> [MATERIAL SUPPLIED]
────────────────────────────────────────

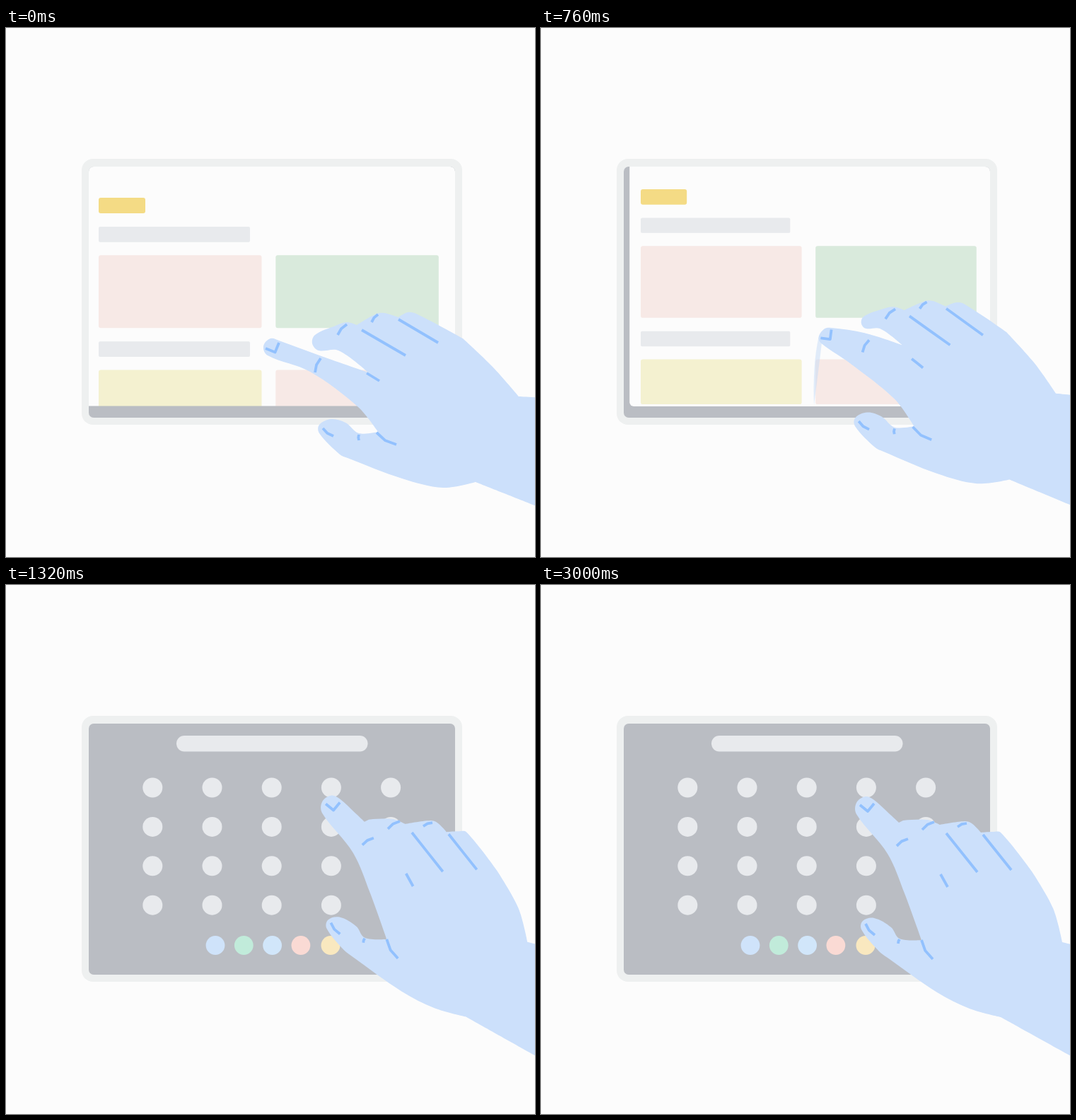
These frames come from a looping animation (748 px wide and 748 px high, 3.02 s). An HTML page with a canvas:

```html
<!DOCTYPE html>
<html lang="en">
<head>
<meta charset="utf-8">
<title>Swipe up to the launcher</title>
<style>
  html, body { margin: 0; width: 100%; height: 100%; overflow: hidden; background: #fcfcfc; }
  canvas { display: block; }
</style>
</head>
<body>
<canvas id="stage" width="748" height="748"></canvas>
<script>
const ctx = document.getElementById('stage').getContext('2d');
const LOOP = 3020;
const GREY = '#babdc3', LIGHT = '#e8eaed', HAND = '#cce0fb', CREASE = '#92c1fe';

const lerp = (a, b, k) => a + (b - a) * k;
const mix = (p, q, k) => p.map((v, i) => lerp(v, q[i], k));
const span = (t, from, to) => Math.min(1, Math.max(0, (t - from) / (to - from)));
const linear = k => k;
const easeInOut = k => (1 - Math.cos(Math.PI * k)) / 2;
const easeOut = k => 1 - (1 - k) ** 2.2;

// Keys are [time, values, easing towards that key].
function track(keys, t) {
  const next = keys.findIndex(([time]) => time > t);
  if (next < 0) return keys.at(-1)[1];
  if (next === 0) return keys[0][1];
  const [from, a] = keys[next - 1], [to, b, ease] = keys[next];
  return mix(a, b, ease(span(t, from, to)));
}

// Joints of the hand: fold (flat to raised), tilt about the wrist, curl of the index finger
const RESTING = [0, 0, 0], PRESSING = [0, 0.135, 0.3];
const JOINTS = [
  [0, RESTING],
  [560, PRESSING, easeInOut],
  [700, PRESSING, linear],
  [760, [0.25, 0, 0.17], linear],
  [1000, [1, -0.023, 0], easeOut],
  [1600, [1, 0, 0], easeOut],
];

// The app window: x, y, width, height
const FULL = [115, 196, 520, 355];
const DISC = [429.5, 420, 73, 73];
const WINDOW = [
  [700, FULL],
  [760, [125.2, 184.5, 513.5, 350.5], linear],
  [980, DISC, easeInOut],
  [1000, DISC, linear],
  [1180, [445.5, 496, 27, 27], easeInOut],
];

// Each part is drawn flat and raised; the thumb side follows the fold later.
const part = (flat, raised, options) => {
  const [a, b] = [flat, raised].map(s => s.split(' ').map(p => p.split(',').map(Number)));
  return { flat: a, raised: b, lag: 1, curls: false, bow: 0.1, ...options };
};
const INDEX = { curls: true }, THUMB = { lag: 1.6 };

const OUTLINE = [
  part('760,523 725,521 688,479 646,439 580,404 568,402 555,409 535,403 524,404 496,420 482,416 466,421 437,434 433,446 442,456 470,456 512,487',
       '760,511 737,505 724,457 694,405 650,350 638,349 622,350 609,337 599,334 564,339 546,332 524,332 512,333 510,334 508,335 506,336 506,336'),
  part('446,464 386,442 374,439 364,450 370,463',
       '492,323 471,304 459,299 446,308 446,324', INDEX),
  part('430,486 498,536 526,571 499,573 480,558 460,553 443,561 443,573 472,603 483,608 560,637 618,650 664,642 760,680',
       '490,380 514,436 538,502 507,500 495,484 471,471 455,475 453,487 478,518 490,527 560,576 606,599 650,611 760,672', THUMB),
];
const CORNERS = new Set([1, 3, 6, 9, 16, 24, 34]);
const TIP = 20;

// Creases are pairs of end points, bent sideways by the bow.
const CREASES = [
  part('367,453 386,445', '451,311 471,309', { curls: true, bow: 0.5 }),
  part('445,467 437,487', '519,359 503,369', INDEX),
  part('482,419 469,434 526,405 517,416', '556,335 539,346 602,337 589,342'),
  part('503,427 565,463 555,412 611,445 510,488 528,499',
       '573,351 617,406 625,353 665,403 565,409 575,427', { bow: 0 }),
  part('448,566 463,577 499,575 499,583 524,572 552,589',
       '459,479 472,495 507,501 505,507 538,502 554,529', THUMB),
];

function turn([x, y], [cx, cy], angle, scale = 1) {
  const dx = x - cx, dy = y - cy, cos = Math.cos(angle) * scale, sin = Math.sin(angle) * scale;
  return [cx + dx * cos + dy * sin, cy + dy * cos - dx * sin];
}

function bendPart({ flat, raised, lag, curls }, [fold, tilt, curl]) {
  const knuckle = mix([502, 508], [530, 390], fold);
  return flat.map((p, i) => {
    let q = mix(p, raised[i], fold ** lag);
    if (curls) {
      const reach = Math.hypot(q[0] - knuckle[0], q[1] - knuckle[1]) / 150;
      const bend = curl * reach ** 2;
      q = turn(q, knuckle, bend, 1 - 0.8 * bend);
    }
    return turn(q, [805, 566], tilt);
  });
}

// Smooth curve through the points, with sharp turns at CORNERS.
function traceOutline(points) {
  const heading = i => {
    const [ax, ay] = points[Math.max(i - 1, 0)];
    const [bx, by] = points[Math.min(i + 1, points.length - 1)];
    const length = Math.hypot(bx - ax, by - ay) || 1;
    return CORNERS.has(i) ? [0, 0] : [(bx - ax) / length, (by - ay) / length];
  };
  ctx.beginPath();
  ctx.moveTo(...points[0]);
  for (let i = 1; i < points.length; i++) {
    const [ax, ay] = points[i - 1], [bx, by] = points[i];
    const [ux, uy] = heading(i - 1), [vx, vy] = heading(i);
    const d = Math.hypot(bx - ax, by - ay) / 3;
    ctx.bezierCurveTo(ax + ux * d, ay + uy * d, bx - vx * d, by - vy * d, bx, by);
  }
}

function drawHand(outline, joints) {
  traceOutline(outline);
  ctx.fillStyle = HAND;
  ctx.fill();
  ctx.beginPath();
  for (const crease of CREASES) {
    const ends = bendPart(crease, joints);
    for (let i = 0; i < ends.length; i += 2) {
      const [[ax, ay], [bx, by]] = ends.slice(i, i + 2);
      ctx.moveTo(ax, ay);
      ctx.lineTo((ax + bx) / 2 - (by - ay) * crease.bow, (ay + by) / 2 + (bx - ax) * crease.bow);
      ctx.lineTo(bx, by);
    }
  }
  ctx.strokeStyle = CREASE;
  ctx.lineWidth = 3.8;
  ctx.lineJoin = 'round';
  ctx.stroke();
}

function box(x, y, w, h, r, color) {
  ctx.beginPath();
  ctx.roundRect(x, y, w, h, r);
  ctx.fillStyle = color;
  ctx.fill();
}
const dot = (x, y, r, color) => box(x - r, y - r, 2 * r, 2 * r, r, color);

function drawLauncher(alpha) {
  ctx.globalAlpha = alpha;
  box(241, 213, 270.5, 22.5, 11.2, LIGHT);
  for (let col = 0; col < 5; col++)
    for (let row = 0; row < 4; row++)
      dot(207.3 + 84.2 * col, 286.5 + 55.4 * row, 14, LIGHT);
  ['#cfe3fa', '#c1ebda', '#d1e6fa', '#fadad4'].forEach((color, i) =>
    dot(296 + 40.3 * i, 509.5, 13.4, color));
  ctx.globalAlpha = 1;
}

function drawWindow(t) {
  const [x, y, w, h] = track(WINDOW, t);
  const collapse = span(t, 800, 940);
  const [r, g, b] = mix([252, 252, 252], [249, 232, 191], collapse);
  ctx.save();
  box(x, y, w, h, lerp(6, Math.min(w, h) / 2, collapse), `rgb(${r},${g},${b})`);
  ctx.clip();
  ctx.globalAlpha = 1 - collapse;
  ctx.translate(x, y);
  ctx.scale(w / FULL[2], w / FULL[2]);
  box(16, 44, 66, 22, 3, '#f4db85');
  [['#f7e9e6', '#d9eadc', 103], ['#f4f1d0', '#f7e9e6', 64.5]].forEach(([left, right, height], row) => {
    const top = 85 + 162.3 * row;
    box(16, top, 214, 21.7, 2, LIGHT);
    box(16, top + 40.2, 230.5, height, 3, left);
    box(266.3, top + 40.2, 230.5, height, 3, right);
  });
  ctx.restore();
}

function drawTablet(t) {
  box(107, 185, 538, 376, 16, '#eef0f0');
  ctx.save();
  box(117, 196, 518, 355, 7, GREY);
  ctx.clip();
  drawLauncher(span(t, 780, 920));
  drawWindow(t);
  if (t < 760) box(117, 534.5, 518, 17, 0, GREY);
  ctx.restore();
}

function drawTrail(t, outline) {
  if (t < 710 || t > 1160) return;
  const [above, below, base] = outline.slice(TIP);
  const k = span(t, 760, 1000);
  const [lx, ly] = mix(above, below, k);
  const [rx, ry] = mix(below, base, 0.65 * k);
  const x = 386, y = 533;
  ctx.beginPath();
  ctx.moveTo(x, y);
  ctx.quadraticCurveTo(x - 2, lerp(y, ly, 0.6), lx, ly);
  ctx.lineTo(rx, ry);
  ctx.quadraticCurveTo(x + 6, lerp(y, ry, 0.53), x, y);
  ctx.globalAlpha = 0.5 * (1 - span(t, 1010, 1160));
  ctx.fillStyle = '#c5dcf7';
  ctx.fill();
  ctx.globalAlpha = 1;
}

function frame() {
  const t = performance.now() % LOOP;
  const joints = track(JOINTS, t);
  const outline = OUTLINE.flatMap(p => bendPart(p, joints));
  ctx.fillStyle = '#fcfcfc';
  ctx.fillRect(0, 0, 748, 748);
  drawTablet(t);
  drawTrail(t, outline);
  drawHand(outline, joints);
  requestAnimationFrame(frame);
}
frame();
</script>
</body>
</html>
```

────────────────────────────────────────

> [TASK INSTRUCTIONS]
Lines that hold "next" are the ones to copy, so pick each out from the data.

> [REPLY TO THE EXERCISE]
  const next = keys.findIndex(([time]) => time > t);
  if (next < 0) return keys.at(-1)[1];
  if (next === 0) return keys[0][1];
  const [from, a] = keys[next - 1], [to, b, ease] = keys[next];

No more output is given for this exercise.